About the U.S. Fish and Wildlife Service

The mission of the U.S. Fish and Wildlife Service is to work with others to conserve, protect and enhance fish, wildlife, plants and their habitats for the continuing benefit of the American people. We are both a leader and trusted partner in fish and wildlife conservation, known for our scientific excellence, stewardship of lands and natural resources, dedicated professionals, and commitment to public service. For more information on our work and the people who make it happen, visit

About Shell Oil Company
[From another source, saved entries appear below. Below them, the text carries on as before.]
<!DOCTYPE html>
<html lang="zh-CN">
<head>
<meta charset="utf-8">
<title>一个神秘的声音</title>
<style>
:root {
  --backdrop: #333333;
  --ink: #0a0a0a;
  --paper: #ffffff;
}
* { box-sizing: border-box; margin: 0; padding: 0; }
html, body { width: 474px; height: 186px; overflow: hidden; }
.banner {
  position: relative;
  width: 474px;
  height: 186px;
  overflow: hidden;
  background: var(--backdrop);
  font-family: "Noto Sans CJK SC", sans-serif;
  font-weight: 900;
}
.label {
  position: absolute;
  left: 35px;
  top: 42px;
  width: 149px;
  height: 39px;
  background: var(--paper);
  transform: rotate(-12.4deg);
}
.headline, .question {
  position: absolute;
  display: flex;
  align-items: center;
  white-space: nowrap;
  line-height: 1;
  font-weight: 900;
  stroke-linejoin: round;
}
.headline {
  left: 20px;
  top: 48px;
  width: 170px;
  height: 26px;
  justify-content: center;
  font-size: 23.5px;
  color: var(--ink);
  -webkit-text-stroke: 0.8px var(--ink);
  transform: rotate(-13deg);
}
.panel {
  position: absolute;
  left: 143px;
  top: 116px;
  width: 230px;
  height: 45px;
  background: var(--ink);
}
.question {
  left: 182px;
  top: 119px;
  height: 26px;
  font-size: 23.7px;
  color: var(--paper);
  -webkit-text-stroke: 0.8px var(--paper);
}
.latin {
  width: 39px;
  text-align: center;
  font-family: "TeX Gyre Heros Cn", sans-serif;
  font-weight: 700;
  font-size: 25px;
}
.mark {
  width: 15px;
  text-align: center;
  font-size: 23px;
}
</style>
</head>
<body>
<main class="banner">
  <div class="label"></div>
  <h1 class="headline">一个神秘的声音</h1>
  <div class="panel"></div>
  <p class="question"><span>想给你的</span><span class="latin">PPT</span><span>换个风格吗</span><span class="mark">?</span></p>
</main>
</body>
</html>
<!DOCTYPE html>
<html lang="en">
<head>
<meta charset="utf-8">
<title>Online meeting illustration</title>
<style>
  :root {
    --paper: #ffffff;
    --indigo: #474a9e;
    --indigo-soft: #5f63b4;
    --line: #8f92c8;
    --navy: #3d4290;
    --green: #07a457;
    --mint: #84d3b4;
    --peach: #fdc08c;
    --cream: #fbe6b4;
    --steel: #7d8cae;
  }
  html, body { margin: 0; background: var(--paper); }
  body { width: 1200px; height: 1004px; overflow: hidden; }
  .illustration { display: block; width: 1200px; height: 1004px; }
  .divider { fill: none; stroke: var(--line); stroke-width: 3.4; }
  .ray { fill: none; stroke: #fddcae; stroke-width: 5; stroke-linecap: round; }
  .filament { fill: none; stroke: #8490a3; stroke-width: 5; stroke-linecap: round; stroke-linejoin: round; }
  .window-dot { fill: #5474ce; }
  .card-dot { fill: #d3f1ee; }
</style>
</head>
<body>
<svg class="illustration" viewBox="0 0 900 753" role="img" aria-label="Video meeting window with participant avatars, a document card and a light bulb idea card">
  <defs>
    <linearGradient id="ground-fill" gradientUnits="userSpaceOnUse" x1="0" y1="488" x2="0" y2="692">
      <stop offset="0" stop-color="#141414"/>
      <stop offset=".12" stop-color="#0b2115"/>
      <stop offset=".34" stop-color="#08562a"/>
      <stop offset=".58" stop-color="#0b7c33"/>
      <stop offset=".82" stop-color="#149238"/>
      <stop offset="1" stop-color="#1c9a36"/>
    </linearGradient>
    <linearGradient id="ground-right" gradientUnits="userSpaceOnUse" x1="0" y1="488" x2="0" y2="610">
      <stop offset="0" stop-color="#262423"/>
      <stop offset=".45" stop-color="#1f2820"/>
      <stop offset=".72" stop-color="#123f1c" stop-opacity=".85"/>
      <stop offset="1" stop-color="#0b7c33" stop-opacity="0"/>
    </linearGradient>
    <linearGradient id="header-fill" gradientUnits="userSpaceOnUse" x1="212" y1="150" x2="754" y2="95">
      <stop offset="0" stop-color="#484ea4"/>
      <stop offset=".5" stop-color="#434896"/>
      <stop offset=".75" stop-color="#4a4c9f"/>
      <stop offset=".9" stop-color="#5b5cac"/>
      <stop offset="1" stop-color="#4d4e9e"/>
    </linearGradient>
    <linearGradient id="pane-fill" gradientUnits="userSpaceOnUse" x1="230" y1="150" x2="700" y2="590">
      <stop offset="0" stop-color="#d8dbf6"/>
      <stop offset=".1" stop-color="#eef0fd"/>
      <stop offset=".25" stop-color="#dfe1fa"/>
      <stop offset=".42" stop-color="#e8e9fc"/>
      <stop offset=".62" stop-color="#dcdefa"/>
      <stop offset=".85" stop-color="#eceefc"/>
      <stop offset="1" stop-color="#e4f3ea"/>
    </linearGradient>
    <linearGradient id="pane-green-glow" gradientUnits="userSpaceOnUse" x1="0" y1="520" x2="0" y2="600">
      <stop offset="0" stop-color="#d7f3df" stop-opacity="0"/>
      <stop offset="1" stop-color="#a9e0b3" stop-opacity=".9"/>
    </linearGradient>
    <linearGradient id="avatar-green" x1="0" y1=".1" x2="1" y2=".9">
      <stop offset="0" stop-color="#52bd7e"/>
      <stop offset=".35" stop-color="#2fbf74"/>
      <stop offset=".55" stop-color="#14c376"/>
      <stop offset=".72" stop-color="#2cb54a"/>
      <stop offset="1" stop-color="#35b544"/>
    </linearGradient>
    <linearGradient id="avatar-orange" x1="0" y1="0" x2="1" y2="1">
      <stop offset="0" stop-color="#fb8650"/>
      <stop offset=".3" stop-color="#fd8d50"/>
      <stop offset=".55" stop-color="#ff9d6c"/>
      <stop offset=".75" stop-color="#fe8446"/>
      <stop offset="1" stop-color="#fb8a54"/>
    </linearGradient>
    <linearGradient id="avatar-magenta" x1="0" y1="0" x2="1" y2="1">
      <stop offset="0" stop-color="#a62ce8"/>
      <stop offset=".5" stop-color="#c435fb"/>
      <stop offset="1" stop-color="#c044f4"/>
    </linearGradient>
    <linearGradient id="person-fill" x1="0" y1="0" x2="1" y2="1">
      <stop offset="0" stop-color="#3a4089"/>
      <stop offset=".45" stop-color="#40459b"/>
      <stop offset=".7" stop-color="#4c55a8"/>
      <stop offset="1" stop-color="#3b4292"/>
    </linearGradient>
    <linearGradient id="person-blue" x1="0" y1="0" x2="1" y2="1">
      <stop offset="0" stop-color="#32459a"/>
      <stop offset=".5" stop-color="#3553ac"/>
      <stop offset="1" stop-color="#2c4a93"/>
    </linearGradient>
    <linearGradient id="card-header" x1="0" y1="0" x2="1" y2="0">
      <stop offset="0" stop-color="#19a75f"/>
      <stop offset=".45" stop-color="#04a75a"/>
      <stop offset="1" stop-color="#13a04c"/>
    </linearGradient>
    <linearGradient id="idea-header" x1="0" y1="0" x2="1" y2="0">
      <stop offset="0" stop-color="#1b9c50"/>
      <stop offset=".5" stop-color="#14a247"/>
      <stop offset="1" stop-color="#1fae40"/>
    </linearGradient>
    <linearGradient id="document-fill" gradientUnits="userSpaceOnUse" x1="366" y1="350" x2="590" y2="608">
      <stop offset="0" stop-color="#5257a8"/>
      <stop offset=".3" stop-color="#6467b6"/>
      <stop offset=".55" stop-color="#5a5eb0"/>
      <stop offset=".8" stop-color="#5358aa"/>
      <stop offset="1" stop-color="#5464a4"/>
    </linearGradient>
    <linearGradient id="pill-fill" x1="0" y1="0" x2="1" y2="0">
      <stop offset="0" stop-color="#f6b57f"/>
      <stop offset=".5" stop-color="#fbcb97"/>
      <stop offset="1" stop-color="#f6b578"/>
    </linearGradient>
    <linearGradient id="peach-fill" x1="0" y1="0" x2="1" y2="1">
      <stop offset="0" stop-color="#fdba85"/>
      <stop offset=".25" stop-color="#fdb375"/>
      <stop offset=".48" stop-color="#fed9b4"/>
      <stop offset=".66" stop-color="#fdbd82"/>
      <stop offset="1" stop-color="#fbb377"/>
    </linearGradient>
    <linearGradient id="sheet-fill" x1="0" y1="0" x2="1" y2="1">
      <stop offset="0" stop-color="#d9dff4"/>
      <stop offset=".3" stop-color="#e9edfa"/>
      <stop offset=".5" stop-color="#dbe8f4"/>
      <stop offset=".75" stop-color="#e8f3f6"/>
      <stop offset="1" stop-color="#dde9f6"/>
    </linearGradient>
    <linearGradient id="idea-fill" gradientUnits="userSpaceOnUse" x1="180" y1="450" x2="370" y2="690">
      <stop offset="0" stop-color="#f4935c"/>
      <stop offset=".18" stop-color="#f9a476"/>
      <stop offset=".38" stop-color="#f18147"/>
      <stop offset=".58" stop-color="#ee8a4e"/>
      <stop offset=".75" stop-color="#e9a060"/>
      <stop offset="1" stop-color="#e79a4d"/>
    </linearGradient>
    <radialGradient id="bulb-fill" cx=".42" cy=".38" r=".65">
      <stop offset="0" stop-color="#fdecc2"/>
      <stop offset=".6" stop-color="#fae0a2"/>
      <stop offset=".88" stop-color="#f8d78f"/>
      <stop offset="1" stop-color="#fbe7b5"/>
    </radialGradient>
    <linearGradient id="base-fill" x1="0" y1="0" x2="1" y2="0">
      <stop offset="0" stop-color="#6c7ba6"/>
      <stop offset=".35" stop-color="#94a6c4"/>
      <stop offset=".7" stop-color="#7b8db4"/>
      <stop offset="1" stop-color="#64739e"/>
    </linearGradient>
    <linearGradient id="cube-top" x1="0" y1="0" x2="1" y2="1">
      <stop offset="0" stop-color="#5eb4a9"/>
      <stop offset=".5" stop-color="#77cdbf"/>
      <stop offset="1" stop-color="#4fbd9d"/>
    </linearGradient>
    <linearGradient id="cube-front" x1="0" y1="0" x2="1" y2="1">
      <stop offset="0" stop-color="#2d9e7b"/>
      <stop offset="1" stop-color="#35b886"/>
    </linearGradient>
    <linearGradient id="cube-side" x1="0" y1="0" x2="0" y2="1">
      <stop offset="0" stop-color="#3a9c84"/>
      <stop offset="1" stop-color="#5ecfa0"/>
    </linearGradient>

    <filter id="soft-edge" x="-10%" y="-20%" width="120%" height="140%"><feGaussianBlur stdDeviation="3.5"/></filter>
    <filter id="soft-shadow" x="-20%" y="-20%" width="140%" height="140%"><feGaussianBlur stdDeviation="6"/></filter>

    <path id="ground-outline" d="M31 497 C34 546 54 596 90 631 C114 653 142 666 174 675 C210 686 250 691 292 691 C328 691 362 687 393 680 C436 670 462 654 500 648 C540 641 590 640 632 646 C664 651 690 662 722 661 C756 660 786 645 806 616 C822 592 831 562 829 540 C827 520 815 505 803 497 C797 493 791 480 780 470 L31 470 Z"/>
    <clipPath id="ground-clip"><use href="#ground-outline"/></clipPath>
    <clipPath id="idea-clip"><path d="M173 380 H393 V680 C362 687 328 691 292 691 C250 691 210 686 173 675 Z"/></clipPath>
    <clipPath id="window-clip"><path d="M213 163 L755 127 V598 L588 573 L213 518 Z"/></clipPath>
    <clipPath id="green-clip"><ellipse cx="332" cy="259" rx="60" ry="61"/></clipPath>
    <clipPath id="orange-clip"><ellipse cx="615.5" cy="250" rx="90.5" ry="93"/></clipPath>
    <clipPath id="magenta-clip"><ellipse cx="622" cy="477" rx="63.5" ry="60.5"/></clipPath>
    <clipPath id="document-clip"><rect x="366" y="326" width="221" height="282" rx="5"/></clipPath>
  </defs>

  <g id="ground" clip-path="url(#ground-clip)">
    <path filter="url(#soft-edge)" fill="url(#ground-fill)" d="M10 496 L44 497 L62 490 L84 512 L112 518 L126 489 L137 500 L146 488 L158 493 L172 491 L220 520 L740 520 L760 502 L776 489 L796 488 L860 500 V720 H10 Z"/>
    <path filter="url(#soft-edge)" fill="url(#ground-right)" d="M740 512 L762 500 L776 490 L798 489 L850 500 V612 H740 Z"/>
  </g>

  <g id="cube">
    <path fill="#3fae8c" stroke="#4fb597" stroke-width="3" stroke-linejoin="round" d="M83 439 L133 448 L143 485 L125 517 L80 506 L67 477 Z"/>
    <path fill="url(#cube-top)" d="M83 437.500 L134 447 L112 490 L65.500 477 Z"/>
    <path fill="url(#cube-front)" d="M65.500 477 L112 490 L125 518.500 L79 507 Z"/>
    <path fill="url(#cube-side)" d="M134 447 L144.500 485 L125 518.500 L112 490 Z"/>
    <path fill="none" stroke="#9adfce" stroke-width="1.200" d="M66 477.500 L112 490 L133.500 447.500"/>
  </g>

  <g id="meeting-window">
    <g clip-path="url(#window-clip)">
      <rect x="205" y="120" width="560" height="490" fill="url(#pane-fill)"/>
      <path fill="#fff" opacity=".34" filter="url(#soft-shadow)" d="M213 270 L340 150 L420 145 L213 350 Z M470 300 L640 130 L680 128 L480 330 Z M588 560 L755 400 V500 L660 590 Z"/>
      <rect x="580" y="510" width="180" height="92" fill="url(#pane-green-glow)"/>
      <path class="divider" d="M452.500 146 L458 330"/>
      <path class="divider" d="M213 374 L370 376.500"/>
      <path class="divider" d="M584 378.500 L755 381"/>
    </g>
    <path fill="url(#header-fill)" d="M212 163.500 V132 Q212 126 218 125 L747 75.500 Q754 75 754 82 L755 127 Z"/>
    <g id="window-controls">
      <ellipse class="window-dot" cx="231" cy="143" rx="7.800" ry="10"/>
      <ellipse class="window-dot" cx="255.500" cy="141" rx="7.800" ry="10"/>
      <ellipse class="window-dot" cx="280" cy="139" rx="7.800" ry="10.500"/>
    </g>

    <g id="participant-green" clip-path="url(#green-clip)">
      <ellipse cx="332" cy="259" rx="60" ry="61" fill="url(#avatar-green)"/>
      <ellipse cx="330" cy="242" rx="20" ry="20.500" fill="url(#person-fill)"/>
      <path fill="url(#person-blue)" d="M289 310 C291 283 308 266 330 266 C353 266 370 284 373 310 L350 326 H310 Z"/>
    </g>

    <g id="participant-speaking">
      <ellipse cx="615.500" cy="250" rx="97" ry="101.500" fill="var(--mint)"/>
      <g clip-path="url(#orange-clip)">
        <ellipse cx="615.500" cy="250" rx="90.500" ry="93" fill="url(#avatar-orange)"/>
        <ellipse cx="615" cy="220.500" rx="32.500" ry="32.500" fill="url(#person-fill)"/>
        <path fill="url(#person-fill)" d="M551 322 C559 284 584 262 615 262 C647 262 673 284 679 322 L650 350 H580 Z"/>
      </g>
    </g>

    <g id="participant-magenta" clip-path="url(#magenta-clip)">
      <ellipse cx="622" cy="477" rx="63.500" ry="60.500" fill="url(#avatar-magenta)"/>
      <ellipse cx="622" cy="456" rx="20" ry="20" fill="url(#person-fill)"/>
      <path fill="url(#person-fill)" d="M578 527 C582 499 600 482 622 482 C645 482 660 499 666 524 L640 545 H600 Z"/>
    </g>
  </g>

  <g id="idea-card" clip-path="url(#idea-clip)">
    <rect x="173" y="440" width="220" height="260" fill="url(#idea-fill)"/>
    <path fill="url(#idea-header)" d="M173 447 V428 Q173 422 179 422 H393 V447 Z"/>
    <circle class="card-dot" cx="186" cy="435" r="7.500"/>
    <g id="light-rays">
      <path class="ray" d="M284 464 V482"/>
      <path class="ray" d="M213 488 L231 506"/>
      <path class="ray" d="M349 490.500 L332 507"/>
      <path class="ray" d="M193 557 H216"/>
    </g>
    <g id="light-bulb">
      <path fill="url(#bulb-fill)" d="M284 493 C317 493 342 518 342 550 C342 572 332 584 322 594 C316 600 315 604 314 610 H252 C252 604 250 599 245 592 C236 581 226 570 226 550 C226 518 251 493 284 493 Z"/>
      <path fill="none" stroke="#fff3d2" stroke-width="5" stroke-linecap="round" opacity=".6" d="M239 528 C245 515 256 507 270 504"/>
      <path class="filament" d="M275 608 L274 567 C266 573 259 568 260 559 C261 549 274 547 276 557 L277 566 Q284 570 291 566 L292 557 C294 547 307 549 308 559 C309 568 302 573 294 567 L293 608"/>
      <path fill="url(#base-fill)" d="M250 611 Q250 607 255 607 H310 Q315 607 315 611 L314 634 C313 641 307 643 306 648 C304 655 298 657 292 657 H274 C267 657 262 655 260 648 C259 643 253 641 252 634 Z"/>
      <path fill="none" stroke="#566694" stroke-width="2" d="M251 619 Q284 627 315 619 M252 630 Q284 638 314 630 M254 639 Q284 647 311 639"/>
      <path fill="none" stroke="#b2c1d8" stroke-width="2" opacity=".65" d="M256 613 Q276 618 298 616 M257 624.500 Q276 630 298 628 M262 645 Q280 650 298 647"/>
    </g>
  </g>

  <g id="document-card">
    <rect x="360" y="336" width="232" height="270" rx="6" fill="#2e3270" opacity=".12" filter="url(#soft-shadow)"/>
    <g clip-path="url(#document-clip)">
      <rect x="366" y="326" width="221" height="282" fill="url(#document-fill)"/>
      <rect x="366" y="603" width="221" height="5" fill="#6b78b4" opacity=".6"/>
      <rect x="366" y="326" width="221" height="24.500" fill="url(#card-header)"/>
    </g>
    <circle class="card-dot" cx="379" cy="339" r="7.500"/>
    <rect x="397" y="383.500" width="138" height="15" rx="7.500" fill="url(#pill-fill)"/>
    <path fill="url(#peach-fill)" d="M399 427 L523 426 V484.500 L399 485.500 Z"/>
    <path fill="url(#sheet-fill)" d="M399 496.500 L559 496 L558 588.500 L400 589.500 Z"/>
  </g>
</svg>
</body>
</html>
Shell companies have operations in more than 70 countries and territories with businesses including oil and gas exploration and production; production and marketing of liquefied natural gas and gas to liquids; manufacturing, marketing and shipping of oil products and chemicals and renewable energy projects. Over the past 100 years, Shell has helped preserve and protect habitat and species through hundreds of conservation projects and initiatives. Collaborating with key organizations and environmental NGOs has enabled Shell to leverage its efforts to ensure the highest possible impact – including the protection of more than 13 million acres of wetlands.



Rob Blumenthal, 202-857-0166,